If you couldn’t access a video due to geographic restrictions, it’s possible to bypass these adding the appropriate ISO 3166-2 country code along with the –geo-bypass-country option. For example if I wanted to download a video that was only available in Germany (ISO code DE) I’d use the following command:
youtube-dl --geo-bypass-country DE https://www.youtube.com/watch?v=B9xE-40c2Oc
As you can see from the full options list, there are many different tools available to customise your downloaded videos/playlists and their metadata as needed.
YouTube-dl also works with Twitter. In this case I’m going to show how to grab this video of some Dutch sunbathers taking some sudden exercise. Copy the URL of the Tweet into the terminal with the following command:
Notice that you do not have to supply the exact URL for the video, simplying pointing YouTube-dl at the Tweet is enough. The program is able to pick out the video content from the provided link and ignore everything else.

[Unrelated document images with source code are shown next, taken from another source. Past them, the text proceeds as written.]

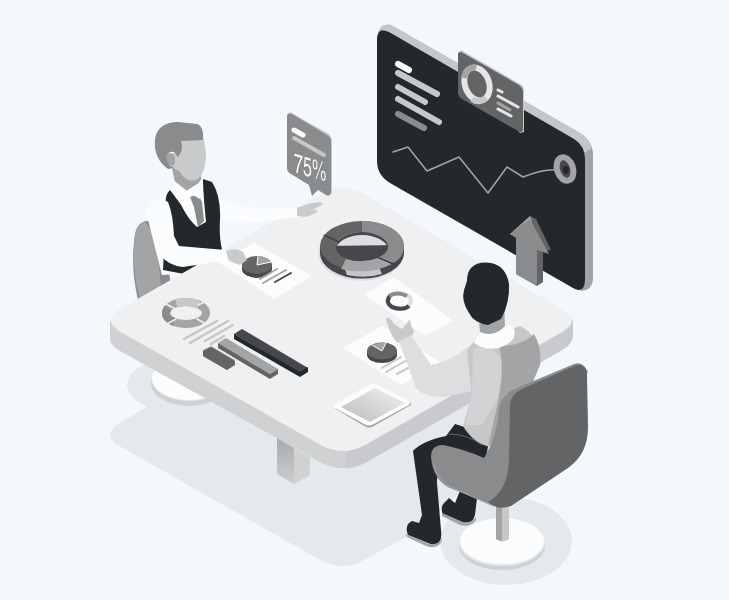
<!DOCTYPE html>
<html lang="en">
<head>
<meta charset="utf-8">
<title>Isometric business meeting</title>
<style>
:root{--paper:#f4f8fc;--floor:#e6e9ec;--top:#eef0f2;--edge:#cfd1d3;--edge-dark:#bcbec0;--white:#fbfcfd;--light:#dcdee0;--silver:#c6c7c9;--skin:#c9cacc;--mid:#a3a4a6;--grey:#8a8b8d;--slate:#626466;--dark:#45474a;--ink:#25282b}
html,body{margin:0;width:729px;height:600px;overflow:hidden;background:var(--paper)}
svg{display:block}
.floor{fill:var(--floor)}.top{fill:var(--top)}.edge{fill:var(--edge)}.edge-dark{fill:var(--edge-dark)}
.white{fill:var(--white)}.light{fill:var(--light)}.silver{fill:var(--silver)}.skin{fill:var(--skin)}
.mid{fill:var(--mid)}.grey{fill:var(--grey)}.slate{fill:var(--slate)}.dark{fill:var(--dark)}.ink{fill:var(--ink)}
.line{fill:none;stroke-linecap:round;stroke-linejoin:round}
.label{font-family:"TeX Gyre Heros Cn","Roboto",sans-serif;font-size:29px;fill:var(--white)}
</style>
</head>
<body>
<svg width="729" height="600" viewBox="0 0 729 600" role="img" aria-label="Two people discussing charts at a table beside a wall screen">
<defs>
<linearGradient id="tablet-glass" x1="0" y1="1" x2="1" y2="0"><stop offset="0" stop-color="#b9bbbd"/><stop offset="1" stop-color="#f0f1f2"/></linearGradient>
<linearGradient id="leg-shade" x1="0" y1="0" x2="0" y2="1"><stop offset="0" stop-color="#a9abad"/><stop offset="1" stop-color="#cbcdcf"/></linearGradient>
</defs>

<g id="floor-shadows" class="floor">
<path d="M116 425L200 376L560 400L420 530L362 561Q342 572 320 560L116 444Q105 435 116 425Z"/>
<ellipse cx="177" cy="385" rx="50" ry="27"/>
<ellipse cx="506" cy="541" rx="66" ry="44"/>
</g>

<g id="screen">
<path class="mid" d="M378 35Q379 23 391 25L580 133Q593 141 593 155V280Q592 290 582 291L570 284Z"/>
<path class="silver" d="M379 31Q382 23 391 25L580 133Q590 139 592 148L584 153Q582 144 574 139L388 32Q382 28 379 31Z"/>
<path class="ink" d="M377 38Q378 27 389 32L574 139Q585 146 585 159V281Q584 294 573 288L390 183Q377 175 377 161Z"/>
<g class="line" stroke-width="6" stroke-linecap="butt">
<path stroke="#fbfcfd" d="M398 64L409 70"/>
<path stroke="#c6c7c9" d="M398 73L437 94M398 87L425 102M398 99L439 122"/>
<path stroke="#8a8b8d" d="M398 114L424 128"/>
</g>
<path class="line" stroke="#a3a4a6" stroke-width="1.5" d="M393 152L408 147L427 171L459 157L488 193L507 167L523 177Q545 168 560 170"/>
<ellipse cx="565" cy="169" rx="8" ry="12" transform="rotate(-18 565 169)" fill="#45474a" stroke="#a3a4a6" stroke-width="6"/>
<ellipse class="ink" cx="566" cy="170" rx="3" ry="4"/>
</g>

<g id="floating-panel">
<path class="silver" d="M458 53L461 50L522 85L524 89V132L520 133Z"/>
<path class="slate" d="M458 55Q458 50 463 53L519 85Q523 88 523 92V129Q523 134 518 131L462 99Q458 97 458 92Z"/>
<g fill="none" stroke-width="6"><ellipse cx="477" cy="84" rx="12" ry="17" transform="rotate(-20 477 84)" stroke="#e5e6e8"/>
<path d="M464 78Q466 66 476 68" stroke="#a3a4a6"/><path d="M472 99Q479 104 486 98" stroke="#c6c7c9"/></g>
<g class="line" stroke="#e5e6e8" stroke-width="3"><path d="M498 90L502 92M498 96L518 107"/><path stroke="#a3a4a6" d="M498 103L510 110"/><path d="M498 109L511 116"/></g>
</g>

<g id="growth-arrow">
<path class="slate" d="M530 216L536 219L551 250L543 251V282L537 286L516 274Z"/>
<path class="mid" d="M530 216L510 234L516 237L532 221Z"/>
<path class="grey" d="M530 219L510 234L516 238V274L537 286V250L549 254Z"/>
</g>

<g id="left-stool">
<path class="edge" d="M151 378A38 23 0 0 0 227 378V384A38 22 0 0 1 151 384Z"/>
<ellipse class="white" cx="189" cy="378" rx="37" ry="22"/>
<path class="grey" d="M134 243Q135 220 149 221Q164 229 171 286L138 300Q131 270 134 243Z"/>
<path class="mid" d="M134 243Q135 223 145 222Q158 235 161 290L140 300Q132 270 134 243Z"/>
</g>

<g id="left-man-body">
<path class="white" d="M176 187L206 181L219 197L222 246L205 272L162 275L146 212Q150 200 176 187Z"/>
<path class="ink" d="M170 190Q164 195 166 209L163 270L184 274L222 249Q219 238 220 219Q221 196 212 182L203 179L204 218L197 226Z"/>
<path class="white" d="M174 183L202 179L206 222L197 227Q181 213 174 183Z"/>
<path class="grey" d="M190 197L198 194L202 202L204 221L198 227L194 207Z"/>
</g>

<g id="table">
<path class="edge" d="M110 321V338Q110 346 120 351L320 462Q343 474 367 462L564 349Q573 343 573 335V320Z"/>
<path class="edge-dark" d="M345 453V469Q357 468 367 462L564 349Q573 343 573 335V320Z" opacity=".35"/>
<path class="top" d="M120 309L319 195Q341 182 364 194L564 310Q580 320 564 331L367 444Q343 458 319 444L119 331Q102 320 120 309Z"/>
<path fill="url(#leg-shade)" d="M277 438L294 448V484L277 474Z"/>
<path class="edge" d="M294 448L310 457V475L294 484Z"/>
</g>

<g id="table-ring">
<ellipse class="light" cx="361" cy="253" rx="43" ry="28"/>
<path class="dark" d="M320 246V253A41 25 0 0 0 404 253V245Z"/>
<path class="silver" d="M343 264L347 275Q365 279 382 274L377 263Z"/>
<path class="slate" fill-rule="evenodd" d="M320 246A42 25 0 1 0 404 246A42 25 0 1 0 320 246ZM336 247A26 15 0 0 1 388 247A26 15 0 0 1 336 247Z"/>
<path class="grey" d="M362 221A42 25 0 0 1 404 245Q404 258 393 263L379 257Q388 253 388 247A26 15 0 0 0 362 232Z"/>
<path class="mid" d="M346 259Q362 264 378 258L392 264Q368 276 341 269Z"/>
<path class="dark" d="M336 247A26 15 0 0 1 388 247V250A26 15 0 0 0 336 250Z"/>
<path class="line" stroke="#25282b" stroke-width="1" d="M324 235L339 242M379 258L393 264"/>
</g>

<g id="papers" class="white">
<path d="M218 262L254 243L312 276L274 299Z"/>
<path d="M364 294L394 277L453 321L425 336Z"/>
<path d="M343 348L382 326L440 362L401 385Z"/>
</g>

<g id="paper-charts">
<path class="dark" d="M242 266V269A15 9 0 0 0 272 269V265Z"/>
<ellipse class="slate" cx="257" cy="265" rx="15" ry="9"/>
<path class="mid" d="M257 265L258 256Q268 257 271 262Z"/>
<path class="line" stroke="#fbfcfd" d="M258 256L257 265L271 262"/>
<g class="line" stroke-width="2"><path stroke="#a3a4a6" d="M260 279L277 269M263 283L286 270"/><path stroke="#45474a" d="M275 282L291 273"/></g>
<g fill="none" stroke-width="4"><ellipse cx="399" cy="301" rx="12" ry="8" stroke="#dcdee0"/><path stroke="#45474a" d="M390 296Q385 302 392 307Q403 311 409 306"/><path stroke="#8a8b8d" d="M389 296Q397 291 407 296"/></g>
<path class="dark" d="M367 352V355A15 8 0 0 0 397 355V351Z"/>
<ellipse class="slate" cx="382" cy="351" rx="15" ry="8.5"/>
<path class="mid" d="M382 351L372 345Q380 342 386 343Z"/>
<path class="line" stroke="#fbfcfd" d="M372 345L382 351L386 343"/>
<path class="line" stroke="#c6c7c9" stroke-width="2" d="M382 368L401 357M386 372L407 360M397 374L410 367"/>
</g>

<g id="table-charts">
<g fill="none" stroke-width="8"><ellipse cx="186" cy="313" rx="20" ry="11" stroke="#a3a4a6"/>
<path stroke="#8a8b8d" d="M168 308Q162 317 174 322"/><path stroke="#c6c7c9" d="M176 303Q188 300 199 305"/></g>
<path class="line" stroke="#eef0f2" stroke-width="1.5" d="M166 304L176 309M198 305L207 301M176 319L167 324M197 319L206 324"/>
<path class="line" stroke="#c6c7c9" stroke-width="2.5" d="M184 339L217 321M190 343L228 321M205 341L233 325M211 344L224 336"/>
<path class="mid" d="M203 350L211 346L235 360L227 365Z"/>
<path class="grey" d="M203 350L227 364V370L203 356Z"/>
<path class="slate" d="M203 351L211 347L235 361V365L227 370L203 356Z"/>
<path class="mid" d="M218 343L226 338L278 369L270 374Z"/>
<path class="slate" d="M218 343L270 374V379L218 348ZM270 374L278 369V374L270 379Z"/>
<path class="dark" d="M234 334L242 329L308 368L300 373Z"/>
<path class="ink" d="M234 334L300 372V377L234 339ZM300 372L308 367V372L300 377Z"/>
</g>

<g id="tablet">
<path class="mid" d="M334 408L366 427Q369 428 372 427L411 405V402L370 418Z"/>
<path class="white" d="M335 404L371 384Q374 383 377 385L409 401Q412 403 409 405L372 425Q369 426 366 425L335 408Q333 406 335 404Z"/>
<path fill="url(#tablet-glass)" d="M341 407L375 388L405 403L370 422Z"/>
</g>

<g id="left-man-arms">
<path class="white" d="M219 193Q226 205 245 207L298 208L300 217L262 221Q240 224 222 220Z"/>
<path class="skin" d="M297 208L308 204L320 202Q325 203 320 206L312 210Q320 209 316 213L306 217L297 216Z"/>
<path class="white" d="M147 212Q157 194 168 202Q173 214 174 236L179 246L225 250L229 260L183 267Q165 265 158 251Z"/>
<path class="skin" d="M226 251Q237 247 243 252L247 260L240 265L229 261Z"/>
</g>

<g id="left-man-head">
<path class="mid" d="M171 163L175 183L186 191L202 181L199 169Z"/>
<path class="skin" d="M174 139Q187 132 204 139L206 154Q206 172 198 179Q188 185 179 171Q171 168 169 160Q168 152 175 153Z"/>
<path class="grey" d="M168 169Q153 158 155 139Q158 122 178 122L197 124Q204 126 203 140L181 141Q184 150 178 157L174 152Q167 150 167 159Q169 166 174 168Z"/>
<path class="mid" d="M166 157Q168 150 174 155Q177 162 173 166Q167 165 166 157Z"/>
<path class="white" d="M173 180L191 194L188 203Q177 196 173 180ZM202 178L191 194L200 199Q205 190 202 178Z"/>
</g>

<g id="percentage-bubble">
<path class="silver" d="M287 115L290 112L329 134L332 139V193L328 196Z"/>
<path class="grey" d="M287 117Q287 112 292 114L327 135Q331 137 331 141V191Q331 197 326 195L318 190L312 196L309 185L291 174Q287 172 287 168Z"/>
<g class="line" stroke-width="5" stroke-linecap="butt"><path stroke="#fbfcfd" d="M294 130L303 135"/><path stroke="#c6c7c9" stroke-width="4" d="M294 138L324 155"/></g>
<text class="label" transform="matrix(.68 .2 0 .93 294 172)">75%</text>
</g>

<g id="right-stool-base">
<path class="edge" d="M459 542A43 24 0 0 0 545 542V546A43 24 0 0 1 459 546Z"/>
<ellipse class="white" cx="502" cy="541" rx="42" ry="23"/>
<path class="silver" d="M496 492H509V539Q502 544 496 539Z"/>
<path class="mid" d="M496 492H502V541L496 539Z"/>
</g>

<g id="right-person">
<path class="ink" d="M444 503L449 498L455 503L462 486L478 490L475 515Q473 524 463 524L443 515Q440 507 444 503Z"/>
<path class="mid" d="M442 513L463 522Q473 523 476 517V520Q470 528 460 525L442 516Z"/>
<path class="ink" d="M413 451Q422 441 446 436L455 424L490 435L486 458L445 470Q436 474 437 483L441 530Q443 544 433 545L408 535Q404 525 412 521L419 523L422 515Z"/>
<path class="mid" d="M406 534L429 544Q440 545 442 538V541Q437 550 426 546L407 537Z"/>
<path class="line" stroke="#62666a" stroke-width="1" d="M449 434Q468 434 482 445"/>
<path class="skin" d="M386 319Q389 315 394 324L402 329L410 319Q411 327 414 331L410 341L398 343Q391 338 386 319Z"/>
<path class="light" d="M399 341L411 335L431 365Q452 361 469 346L472 391L444 397Q424 397 416 388Z"/>
<path class="silver" d="M467 352Q472 338 488 337L520 326Q540 336 541 362L530 390L490 447Q473 443 463 426L472 395Z"/>
<path class="mid" d="M499 346Q522 346 534 334Q542 348 540 365L525 399L488 447L496 411Q506 371 499 346Z"/>
<path class="light" d="M473 349Q494 344 501 360Q503 379 496 401L482 425L465 425L472 395Z" opacity=".55"/>
<path class="white" d="M474 343Q482 326 494 325L513 326Q520 341 499 348Q485 351 474 343Z"/>
<path class="mid" d="M478 313L504 300L505 326Q494 338 480 332Z"/>
<path class="skin" d="M471 302L479 324L489 322L491 307Z"/>
<path class="ink" d="M467 281Q467 272 471 268Q478 261 491 263Q506 266 509 284Q510 303 501 319L488 325Q474 323 469 313Q461 301 464 290Z"/>
</g>

<g id="right-chair">
<path class="grey" d="M431 457Q431 445 443 445Q464 449 484 458Q497 438 499 409Q500 398 512 390L574 364Q583 361 588 372L535 444L500 508L450 488Q433 480 431 457Z"/>
<path class="slate" d="M510 405Q511 394 522 389L574 366Q586 362 587 375L588 427Q588 454 568 468L511 506Q498 511 488 502Q508 491 509 460Z"/>
<path class="line" stroke="#a3a4a6" stroke-width="1" d="M433 463Q438 482 453 488L493 506"/>
</g>
</svg>
</body>
</html>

The same principle applies to Facebook. Simply copy the link to the relevant post and YouTube-dl is able to extract the video content e.g.:
youtube-dl -o ~/Videos/facebookvideo https://www.facebook.com/watch/?v=328211061465570
LiveLeak content can be extracted in a similar way to Twitter. It isn’t necessary to provide the exact URL for a video, simply pointing the program at the post URL will be enough to allow the video content to be extracted. In this case the URL for this article about the Dayton Shooting will be enough for YouTube-dl to identify and extract the video e.g.:
youtube-dl -o ~/daytonshooterresearch/cctvfootage https://www.liveleak.com/view?t=C4uCL_1565289483
There is a GUI version of YouTube-dl that runs on Windows. It can be downloaded here and there’s a demo of it here. It doesn’t have quite the same number of options as the latest command-line version and lacks the self-updating ability that the snap version has, but it’s still pretty useful for most purposes.